Wadi, the German organization working in Kurdistan and Iraq, announced that Female Gentile Mutilation (FGM) is not receiving required attention, and more efforts are needed to reach a society free of FGM, adding that FGM is “facing a decreased interested and support.”
Wadi published a statement on Tuesday celebrating the international day of combating FGM emphasizing the necessity of combating this practice in Iraq and Kurdistan region.
The statement said: “campaign against FGM in Kurdistan was considered a huge success internationally and paved the way for the recognition that FGM is not only an African problem but widespread in the Middle East and South East Asia. Today we are facing a decreased interested and support. The problem in Iraqi-Kurdistan and Iraq is far from over needs continuous efforts to reach the goal of having a free FGM society.”
For the past fourteen years “Wadi has been working non-stop on its ‘STOP FGM’ campaign in Kurdistan. Six teams actively tackled FGM on all its aspects in Erbil, Sulaymaniyah, Halabja, Garmyan, Ranya and Kirkuk.”

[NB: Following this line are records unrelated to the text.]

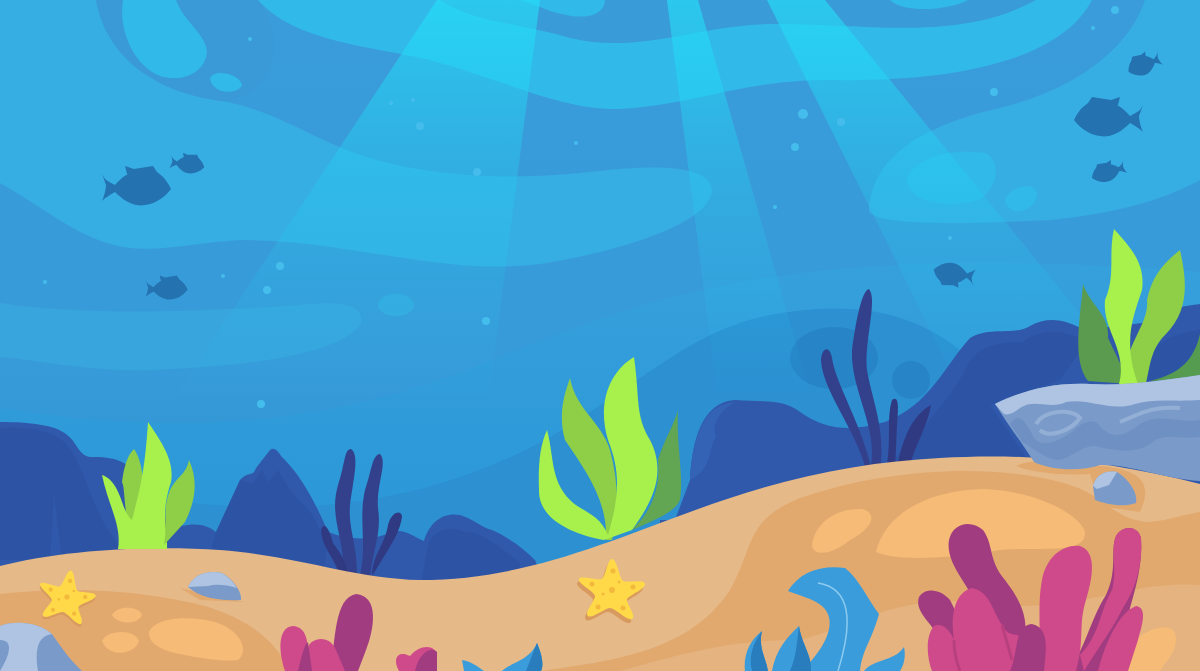
<!DOCTYPE html>
<html lang="en">
<head>
<meta charset="utf-8">
<title>Underwater seabed</title>
<style>
:root{
--water:#3a9bd9;--water-light:#36aee4;--water-bright:#31b9ea;--water-glow:#2ac2ee;
--rock:#3059ab;--rock-dark:#2b4fa0;--rock-light:#3462b4;
--weed:#a8f04c;--weed-mid:#8fcf48;--weed-dark:#62a653;
--navy:#33418d;--navy-dark:#2f3a82;--fish:#2472b0;
--sand:#e5b988;--sand-mid:#e2a96f;--sand-light:#f6bb76;
--stone:#7a9bca;--stone-light:#afc4e2;--stone-dark:#6689bf;
--pink:#cf4a8a;--plum:#a23c80;--star:#ffd948;--star-shade:#f2b93c;--leaf:#3a9cdb;--leaf-dark:#2a7dbd;
}
html,body{margin:0;overflow:hidden}
svg{display:block;width:1200px;height:671px}
.light{fill:var(--water-light)}.bright{fill:var(--water-bright)}.glow{fill:var(--water-glow)}
.rock{fill:var(--rock)}.rock-d{fill:var(--rock-dark)}.rock-l{fill:var(--rock-light)}
.weed{fill:var(--weed)}.weed-m{fill:var(--weed-mid)}.weed-d{fill:var(--weed-dark)}
.navy{fill:var(--navy)}.navy-d{fill:var(--navy-dark)}
.sand{fill:var(--sand)}.sand-m{fill:var(--sand-mid)}.sand-l{fill:var(--sand-light)}
.stone{fill:var(--stone)}.stone-l{fill:var(--stone-light)}.stone-d{fill:var(--stone-dark)}
.pink{fill:var(--pink)}.plum{fill:var(--plum)}.leaf{fill:var(--leaf)}.leaf-d{fill:var(--leaf-dark)}
.fish{fill:var(--fish)}
</style>
</head>
<body>
<svg viewBox="0 0 1200 671" role="img" aria-label="Cartoon seabed with fish, seaweed, coral and starfish">
<defs>
<linearGradient id="sea" x1="0" y1="0" x2="0" y2="1"><stop offset="0" stop-color="#3a9cda"/><stop offset=".55" stop-color="#379bd9"/><stop offset=".85" stop-color="#2b90d0"/></linearGradient>
<linearGradient id="ray" gradientUnits="userSpaceOnUse" x1="0" y1="0" x2="0" y2="400"><stop offset="0" stop-color="#24e0f7" stop-opacity=".65"/><stop offset=".5" stop-color="#24cdf0" stop-opacity=".3"/><stop offset="1" stop-color="#24c4f0" stop-opacity="0"/></linearGradient>
<linearGradient id="swell" gradientUnits="userSpaceOnUse" x1="0" y1="265" x2="0" y2="560"><stop offset="0" stop-color="#36a0dc"/><stop offset="1" stop-color="#2a96d6"/></linearGradient>
<g id="fish"><path d="M0 1C3 9 4 10 14 15C22 5 34-1 45-1C57 0 65 8 70 19C61 31 48 37 35 35C26 33 19 27 14 22C9 25 5 27 1 31C4 24 5 18 5 15Z"/><path d="M26 4L24-4L33-1L52-4L58 5Z"/></g>
<g id="star"><path d="M0-31C5-31 7-13 11-9C16-7 32-11 33-6C33-1 18 5 15 9C14 14 25 26 20 29C15 31 3 18-2 18C-7 18-20 29-24 26C-28 22-17 11-17 6C-18 1-34-6-33-11C-31-15-15-9-10-11C-6-14-5-30 0-31Z"/></g>
<g id="star-dots"><circle r="3"/><circle cx="1" cy="-19" r="2.5"/><circle cx="21" cy="-3" r="2.5"/><circle cx="11" cy="18" r="2.5"/><circle cx="-14" cy="17" r="2.5"/><circle cx="-20" cy="-6" r="2.5"/><circle cx="7" cy="-8" r="1.5"/><circle cx="-9" cy="4" r="1.5"/></g>
</defs>

<g id="water">
<rect width="1200" height="671" fill="url(#sea)"/>
<path class="light" d="M0 0H96C104 45 140 88 215 100C275 108 315 142 370 158C450 182 540 178 600 171C660 164 710 166 712 190C710 226 610 253 540 264C440 276 350 240 240 240C180 244 150 255 110 244C70 232 40 205 0 183Z"/>
<path fill="#3a9ad8" d="M96 0H258C300 60 250 108 215 100C140 88 104 45 96 0Z"/>
<path class="bright" d="M123 0H176C184 22 206 34 207 52C205 72 184 83 160 76C135 66 118 32 123 0ZM210 78C215 68 240 74 242 85C238 95 212 95 210 78Z"/>
<path class="bright" d="M258 0C295 42 370 46 430 60C510 82 560 110 620 109C700 104 740 80 830 80C950 82 1060 62 1092 0Z"/>
<path fill="var(--water)" d="M440 0C470 22 525 24 570 38C640 55 700 24 775 24C870 24 960 42 1036 0Z"/>
<path class="bright" d="M520 0H605C604 18 580 19 562 14C542 10 535 3 520 0ZM890 0H968C950 10 905 14 890 0Z"/>
<path class="light" d="M1145 0C1130 46 1080 88 1000 108C910 128 870 165 869 212C880 226 970 224 1050 220C1110 214 1160 202 1200 180V0Z"/>
<path class="bright" d="M907 180C912 158 950 148 985 153C1002 160 998 188 980 199C950 210 908 203 907 180Z"/>
<path class="bright" d="M1005 200C1010 186 1034 180 1037 194C1036 212 1008 219 1005 200Z"/>
<path fill="#38a5dd" d="M0 303C80 316 200 312 300 305C350 299 366 308 360 325C340 352 260 366 150 370C90 372 40 360 0 357Z"/>
<ellipse fill="#36a9df" cx="396" cy="305" rx="18" ry="11"/>
<path fill="url(#swell)" d="M0 408C200 440 350 420 500 357C650 296 800 240 1200 272V671H0Z"/>
<path fill="#2c90d1" d="M0 470C220 520 380 528 545 440C640 385 690 330 770 315C850 300 910 310 960 350L1200 460V671H0Z"/>
<g fill="#2784c6"><ellipse cx="834" cy="358" rx="44" ry="31"/><circle cx="911" cy="380" r="19"/></g>
</g>

<g id="sunrays" fill="url(#ray)">
<path d="M437 0H540L486 420H160Z"/><path d="M667 0H698L812 400H718Z"/><path d="M767 0H825L1150 400H965Z"/>
</g>

<g id="bubbles" fill="#45bdec">
<circle cx="420" cy="126" r="4"/><circle cx="477" cy="172" r="4"/><circle cx="486" cy="321" r="4"/><circle cx="280" cy="266" r="4"/><circle cx="267" cy="290" r="4"/><circle cx="261" cy="404" r="4"/><circle cx="803" cy="114" r="5"/><circle cx="841" cy="122" r="4"/><circle cx="795" cy="147" r="4"/><circle cx="994" cy="92" r="4"/><circle cx="1115" cy="10" r="4"/><circle cx="1093" cy="28" r="2"/><circle cx="950" cy="238" r="2"/><circle cx="775" cy="207" r="2"/><circle cx="576" cy="143" r="2"/><circle cx="223" cy="276" r="2"/><circle cx="45" cy="282" r="2"/><circle cx="391" cy="103" r="2"/><circle cx="413" cy="100" r="2"/><circle cx="250" cy="39" r="2"/>
</g>

<g id="shoal" class="fish">
<use href="#fish" transform="translate(101 170)"/>
<use href="#fish" transform="translate(171 153) rotate(8) scale(.5)"/>
<use href="#fish" transform="translate(145 278) scale(.61)"/>
<use href="#fish" transform="translate(1144 101) scale(-1 1)"/>
<use href="#fish" transform="translate(1157 49) rotate(-22) scale(-.5 .55)"/>
<use href="#fish" transform="translate(1123 158) rotate(-18) scale(-.51 .5)"/>
<use href="#fish" transform="translate(973 288) rotate(10) scale(-.6)"/>
</g>

<g id="far-rocks">
<path class="rock" d="M0 422C30 422 55 425 66 434C78 443 78 455 90 457C115 456 128 462 136 475C150 494 160 520 180 526C200 522 208 526 216 532L240 480C250 470 252 478 256 468L270 450Q275 446 281 456C300 475 312 495 328 532C350 541 375 540 392 532C405 528 415 538 424 541C430 520 445 512 460 515C476 520 482 528 492 530C510 538 525 550 535 560L560 620H0Z"/>
<path class="rock-d" d="M0 428C40 426 58 434 68 446C85 470 90 500 108 530L130 560H62L54 494L50 560H0Z" opacity=".55"/>
<path class="rock-d" d="M216 532L240 480L252 484L262 470L268 482L278 470L290 490L312 514L328 545L320 590H200ZM428 545C432 530 450 525 465 532C480 530 500 548 520 562V590H420Z" opacity=".5"/>
<path class="rock" d="M660 560L690 480C692 440 702 402 735 400C770 402 785 400 800 412C825 430 850 432 885 422C930 405 945 365 970 338C990 326 1015 336 1030 326C1050 314 1070 322 1085 330L1150 322C1165 308 1185 306 1200 304V520H660Z"/>
<path class="rock-l" d="M690 475C694 435 704 404 735 402C718 412 712 425 716 436C708 450 712 470 690 480Z"/>
<path class="rock-d" opacity=".55" d="M885 470C920 430 950 400 965 370C975 345 1000 342 1022 342C1045 325 1070 332 1086 342L1060 380L990 405L1035 470ZM1148 385C1142 350 1160 335 1200 330V385Z"/>
</g>

<g id="dark-weeds">
<path class="navy" d="M343 580C347 540 328 520 338 485C345 465 344 449 351 449C360 455 353 480 350 505C348 530 358 545 357 580ZM359 580C368 545 358 520 365 490C372 470 372 455 380 454C388 462 376 485 378 508C382 535 372 550 370 580Z"/>
<path class="navy-d" d="M340 580C338 560 322 550 321 530C324 520 330 530 333 543C342 555 348 565 349 580ZM372 576C372 555 385 545 388 525C392 510 402 510 402 517C400 530 394 540 388 550Z"/>
<path class="navy" d="M870 470C880 430 850 390 852 350C856 320 862 290 869 289C878 300 864 340 867 370C872 400 886 430 880 470ZM866 470C856 430 822 390 821 360C822 346 830 346 832 358C836 385 860 420 872 470Z"/>
<path class="navy-d" d="M886 470C892 440 886 420 892 400C900 394 898 412 897 425L895 470ZM897 468C902 440 912 415 931 405C928 425 915 445 909 468Z"/>
</g>

<g id="seabed">
<path class="sand" d="M0 566C60 550 150 545 220 550C300 556 350 578 420 580C520 580 600 545 690 512C780 478 860 462 940 458C1040 452 1120 464 1200 484V671H0Z"/>
<path class="sand-m" d="M0 594C80 585 150 592 205 606C250 620 275 640 290 671H0Z"/>
<path class="sand-m" d="M540 671C620 660 690 650 730 590C755 545 745 520 800 498C880 470 985 462 1060 482C1110 495 1110 520 1150 522C1170 520 1185 514 1200 512V671Z"/>
<path class="sand" d="M620 671C700 648 740 640 800 640C860 625 900 590 1000 605C1080 612 1130 580 1200 585V671Z" opacity=".65"/>
<path class="sand-m" d="M1016 466C1030 458 1060 462 1100 466C1150 470 1150 490 1140 512L1100 506L1090 474C1060 476 1030 472 1016 466Z"/>
<path class="sand-l" d="M876 552C885 515 925 490 985 489C1040 492 1080 515 1085 532C1086 556 1040 546 1000 550C950 558 900 562 876 552ZM812 546C814 524 835 508 862 509C880 514 870 530 850 540C835 553 815 558 812 546ZM149 632C155 617 190 615 215 622C240 630 250 650 238 660C225 662 200 658 185 655C165 652 148 645 149 632ZM112 615C118 605 138 606 142 615C138 625 118 625 112 615ZM102 641C108 629 135 629 139 641C135 655 108 658 102 641ZM1115 671C1130 628 1178 615 1176 640C1175 655 1165 662 1160 671Z"/>
</g>

<g id="green-weeds">
<path class="weed-m" d="M136 548C122 515 126 490 122 482C124 465 128 455 134 449C145 465 143 490 150 548Z"/>
<path class="weed" d="M118 549C122 525 108 505 102 475C122 482 121 512 132 520C140 490 145 470 148 422C160 440 175 460 171 482C160 515 168 530 167 549Z"/>
<path class="weed-m" d="M164 545C168 520 162 510 170 490C178 475 186 475 189 460C198 480 196 500 185 522Z"/>
<path class="weed-d" d="M632 530C652 510 660 490 658 460C664 440 674 425 678 410C676 445 684 475 680 500C675 512 655 520 632 530Z"/>
<path class="weed-m" d="M606 540C608 500 585 470 565 440C558 415 564 395 570 378C576 410 600 420 610 450C618 480 620 510 612 540Z"/>
<path class="weed" d="M604 540C575 535 538 520 539 490C538 465 540 445 547 430C554 455 550 480 570 500C582 512 600 514 608 535C618 500 622 475 608 440C596 400 612 370 634 357C640 400 635 415 650 440C668 475 650 505 632 530Z"/>
<path fill="#5a9b50" d="M1088 381C1072 360 1080 320 1083 284C1090 305 1110 315 1108 338L1130 384Z"/>
<path class="weed-m" d="M1126 383C1120 350 1150 325 1147 300C1152 275 1165 262 1180 250C1188 285 1188 312 1165 335C1150 350 1150 368 1146 383Z"/>
<path class="weed" d="M1119 384C1128 350 1102 330 1105 300C1116 275 1108 255 1114 229C1128 245 1146 262 1142 290C1134 315 1122 340 1138 384Z"/>
<path fill="#559b50" d="M1150 381C1180 374 1194 360 1200 334V379Z"/>
</g>

<g id="stones">
<path class="stone" d="M995 404C1020 392 1050 382 1090 384C1130 386 1165 380 1200 375V481C1160 478 1130 464 1100 465C1080 472 1050 470 1034 462C1020 440 1008 425 995 404Z"/>
<path class="stone-l" d="M995 404C1020 392 1050 382 1090 384C1130 386 1165 380 1200 375V400C1170 402 1155 398 1135 404C1110 412 1090 398 1066 402C1050 410 1035 398 1020 408Q1010 416 1004 414Z"/>
<path class="stone-d" d="M1010 424C1022 408 1028 430 1036 440C1045 448 1060 440 1072 432C1080 424 1092 416 1100 426C1112 440 1125 436 1140 424C1160 412 1180 424 1200 420V437C1180 440 1170 433 1155 440C1140 456 1110 450 1095 446C1080 446 1070 460 1056 460C1040 456 1030 445 1022 442Z" opacity=".6"/>
<path fill="none" stroke="#94afd5" stroke-width="4" d="M1036 424C1044 410 1072 408 1080 418C1070 432 1048 438 1040 430M1120 422C1140 414 1150 406 1180 408"/>
<path class="stone" d="M1093 486C1096 474 1106 470 1117 472C1130 480 1138 494 1136 503C1122 508 1106 504 1095 500Z"/>
<path class="stone-l" d="M1093 486C1096 474 1106 470 1117 472L1109 485L1097 489Z"/>
<path class="sand-m" d="M180 588L245 602L200 600Z"/>
<path class="stone" d="M188 587C194 574 208 570 222 573C234 580 242 592 241 600C220 601 200 598 188 587Z"/>
<path class="stone-l" d="M188 587C194 574 208 570 222 573C230 578 234 583 237 588C225 584 215 584 208 586Z"/>
<path class="stone" d="M0 626C15 620 38 622 52 634C62 648 70 660 82 671H0Z"/>
<path class="stone-l" d="M0 626C15 620 38 622 52 634C40 636 34 645 38 671H0C10 655 14 640 0 640Z"/>
</g>

<g id="starfish">
<g transform="translate(67 597) rotate(8) scale(.86)"><use href="#star" y="3" fill="#d89a5e"/><use href="#star" fill="var(--star)"/><use href="#star-dots" fill="var(--star-shade)"/></g>
<g transform="translate(612 590)"><use href="#star" x="-2" y="4" fill="#d89a5e"/><use href="#star" fill="var(--star)"/><use href="#star-dots" fill="var(--star-shade)"/></g>
</g>

<g id="blue-leaves">
<path class="leaf" d="M788 591C800 572 820 565 845 568C860 580 868 600 879 614C872 640 862 650 860 671H802C828 645 838 620 822 606C812 598 800 596 788 591Z"/>
<path fill="none" stroke="#8ccbf0" stroke-width="1.5" d="M818 583C850 588 854 620 838 671"/>
<path class="leaf" d="M745 671C743 655 750 640 762 631C758 648 766 658 768 671Z"/>
<path class="leaf-d" d="M752 671C748 655 754 642 762 631C758 648 766 658 768 671Z"/>
<path class="leaf" d="M772 671C776 650 786 638 799 626C802 645 812 655 811 671Z"/>
<path class="leaf-d" d="M799 626C802 645 812 655 811 671H790C797 655 797 640 799 626Z"/>
<path class="leaf" d="M864 671C875 658 894 662 904 647C906 656 904 665 900 671Z"/>
<path class="leaf" d="M462 660C472 662 477 666 484 671H464ZM502 671C512 662 530 660 537 643C542 655 544 665 541 671Z"/>
<path class="leaf-d" d="M537 643C542 655 544 665 541 671H526Z"/>
</g>

<g id="corals">
<path class="plum" d="M330 671C336 640 334 598 356 594C380 596 374 630 366 650L358 671Z"/>
<path class="pink" d="M285 671C278 650 278 627 293 626C306 627 307 640 308 648C310 638 328 634 335 648L345 671Z"/>
<path class="plum" d="M298 671C302 655 304 645 308 642L312 671Z"/>
<path class="pink" d="M399 671C392 658 398 650 410 656C420 644 436 644 437 656V671Z"/>
<path class="plum" d="M415 671C418 655 430 645 437 652V671Z"/>
<path class="plum" d="M985 620C970 585 945 565 949 540C953 522 972 520 983 530C994 545 988 560 1005 580C1020 600 1028 615 1025 640L1000 650Z"/>
<path class="plum" d="M940 640C932 622 914 612 919 597C926 586 942 590 950 600L960 620L952 650Z"/>
<path class="plum" d="M1068 671C1085 650 1090 620 1106 595C1118 570 1110 550 1116 536C1122 525 1138 525 1141 538C1143 565 1135 590 1130 608L1118 671Z"/>
<path class="pink" d="M1080 655C1100 635 1100 610 1112 590C1118 570 1110 550 1116 536C1122 525 1138 525 1141 538C1143 565 1135 590 1124 606C1112 630 1100 645 1084 671Z"/>
<path class="pink" d="M1098 671C1106 640 1120 612 1136 606C1148 608 1142 625 1138 640L1128 671Z"/>
<path class="pink" d="M1035 671C1044 640 1036 610 1042 580C1046 558 1062 544 1080 546C1098 552 1092 580 1086 600C1078 625 1085 640 1076 671Z"/>
<path class="pink" d="M932 671C926 655 926 635 934 626C942 622 950 630 954 640C950 615 955 592 972 588C990 592 992 610 1002 625C1010 640 1018 630 1022 640L1050 671Z"/>
<path class="plum" d="M1010 671C1018 655 1014 625 1032 624C1050 628 1046 650 1044 671Z"/>
<path fill="none" stroke="#b9407f" stroke-width="3" d="M954 640Q954 656 960 671M1002 625Q1008 646 1012 660"/>
</g>
</svg>
</body>
</html>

“After years of work, and campaigning, and with the support of many partners and civil society organizations, FGM was legally banned by Law no.8 of Combating Domestic Violence in 2011” according to Wadi statement.
The statement “in 2017 Wadi team in Erbil met a total of 2689 women of which 2241 were mutilated, in Garmayn our team met a total of 1002 women of which 360 had been mutilated. “
Wadi is determined to carry on its work “through its ‘No to Violence’ campaign…. to combat FGM and all forms of violence against women and children, we [Wadi] believe in citizenship, self-ownership and non-violent conflict resolutions.”